§ **EXERCISE DESCRIPTION**: If a line in the data contains "FRAMES", copy it out.

=== Section Start ===

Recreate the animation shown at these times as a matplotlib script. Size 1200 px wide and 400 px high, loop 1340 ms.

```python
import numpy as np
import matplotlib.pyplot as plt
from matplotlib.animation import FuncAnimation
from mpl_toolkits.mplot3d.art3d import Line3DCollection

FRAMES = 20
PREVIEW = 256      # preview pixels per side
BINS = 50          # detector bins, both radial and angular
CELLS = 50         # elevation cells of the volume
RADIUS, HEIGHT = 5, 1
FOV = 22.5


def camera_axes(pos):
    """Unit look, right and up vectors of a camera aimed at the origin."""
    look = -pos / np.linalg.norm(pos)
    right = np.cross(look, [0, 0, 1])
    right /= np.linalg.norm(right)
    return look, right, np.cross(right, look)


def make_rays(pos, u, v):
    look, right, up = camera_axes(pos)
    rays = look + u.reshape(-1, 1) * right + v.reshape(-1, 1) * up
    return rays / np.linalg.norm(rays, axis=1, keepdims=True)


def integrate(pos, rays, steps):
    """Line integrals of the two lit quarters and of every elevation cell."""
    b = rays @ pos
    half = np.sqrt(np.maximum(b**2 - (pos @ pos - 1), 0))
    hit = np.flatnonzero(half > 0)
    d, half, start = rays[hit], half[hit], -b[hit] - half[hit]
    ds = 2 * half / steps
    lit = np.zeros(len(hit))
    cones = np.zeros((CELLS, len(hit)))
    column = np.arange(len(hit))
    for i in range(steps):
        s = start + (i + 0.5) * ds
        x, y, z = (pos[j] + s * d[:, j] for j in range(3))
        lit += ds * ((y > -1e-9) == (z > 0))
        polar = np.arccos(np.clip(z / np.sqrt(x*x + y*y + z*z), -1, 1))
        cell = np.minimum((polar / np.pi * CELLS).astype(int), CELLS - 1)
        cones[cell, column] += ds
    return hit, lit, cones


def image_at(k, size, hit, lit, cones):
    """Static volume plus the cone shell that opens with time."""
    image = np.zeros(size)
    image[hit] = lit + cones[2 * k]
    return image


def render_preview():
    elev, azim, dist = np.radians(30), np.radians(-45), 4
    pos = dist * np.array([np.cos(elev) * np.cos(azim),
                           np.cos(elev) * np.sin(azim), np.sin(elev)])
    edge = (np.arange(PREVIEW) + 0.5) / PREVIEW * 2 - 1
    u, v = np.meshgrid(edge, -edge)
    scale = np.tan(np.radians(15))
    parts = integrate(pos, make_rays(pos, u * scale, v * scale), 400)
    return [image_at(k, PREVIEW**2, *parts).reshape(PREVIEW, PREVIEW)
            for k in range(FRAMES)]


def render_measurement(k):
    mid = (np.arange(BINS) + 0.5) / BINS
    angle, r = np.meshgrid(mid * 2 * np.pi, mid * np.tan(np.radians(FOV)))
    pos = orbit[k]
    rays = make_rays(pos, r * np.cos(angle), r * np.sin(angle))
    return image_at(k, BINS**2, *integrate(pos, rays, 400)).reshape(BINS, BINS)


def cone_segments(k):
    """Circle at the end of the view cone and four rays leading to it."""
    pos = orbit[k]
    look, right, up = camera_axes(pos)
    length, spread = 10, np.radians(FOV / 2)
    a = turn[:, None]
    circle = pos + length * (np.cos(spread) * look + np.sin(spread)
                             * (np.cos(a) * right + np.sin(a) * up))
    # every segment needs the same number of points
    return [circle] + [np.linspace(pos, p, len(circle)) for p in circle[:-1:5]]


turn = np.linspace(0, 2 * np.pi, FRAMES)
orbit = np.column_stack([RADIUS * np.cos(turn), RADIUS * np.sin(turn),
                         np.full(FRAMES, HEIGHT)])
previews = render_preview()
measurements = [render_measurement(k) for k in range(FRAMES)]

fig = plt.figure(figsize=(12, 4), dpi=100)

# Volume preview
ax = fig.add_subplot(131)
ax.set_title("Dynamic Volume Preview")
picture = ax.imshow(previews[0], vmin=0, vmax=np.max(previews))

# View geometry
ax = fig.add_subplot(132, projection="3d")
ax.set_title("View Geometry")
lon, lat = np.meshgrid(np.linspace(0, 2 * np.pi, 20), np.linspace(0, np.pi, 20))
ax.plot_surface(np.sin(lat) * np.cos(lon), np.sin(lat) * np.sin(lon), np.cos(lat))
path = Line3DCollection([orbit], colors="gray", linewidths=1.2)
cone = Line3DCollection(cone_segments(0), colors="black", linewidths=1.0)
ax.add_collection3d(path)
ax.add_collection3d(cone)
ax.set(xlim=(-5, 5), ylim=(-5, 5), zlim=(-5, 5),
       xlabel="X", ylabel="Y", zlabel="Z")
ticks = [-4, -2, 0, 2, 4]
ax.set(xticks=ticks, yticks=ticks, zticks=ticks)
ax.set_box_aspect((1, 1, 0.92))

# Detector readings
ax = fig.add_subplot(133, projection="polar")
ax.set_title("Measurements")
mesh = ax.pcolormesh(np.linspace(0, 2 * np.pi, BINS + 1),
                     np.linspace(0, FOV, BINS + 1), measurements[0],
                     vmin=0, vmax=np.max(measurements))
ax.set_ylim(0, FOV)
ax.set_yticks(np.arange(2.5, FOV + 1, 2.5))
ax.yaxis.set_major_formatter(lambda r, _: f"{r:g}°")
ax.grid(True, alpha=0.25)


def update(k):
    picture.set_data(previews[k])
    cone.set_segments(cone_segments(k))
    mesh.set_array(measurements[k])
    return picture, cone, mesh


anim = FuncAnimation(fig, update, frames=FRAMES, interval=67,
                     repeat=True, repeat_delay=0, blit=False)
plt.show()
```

=== Section End ===

§ **OUTPUT FOR THIS EXERCISE**:
FRAMES = 20
            for k in range(FRAMES)]
turn = np.linspace(0, 2 * np.pi, FRAMES)
                         np.full(FRAMES, HEIGHT)])
measurements = [render_measurement(k) for k in range(FRAMES)]
anim = FuncAnimation(fig, update, frames=FRAMES, interval=67,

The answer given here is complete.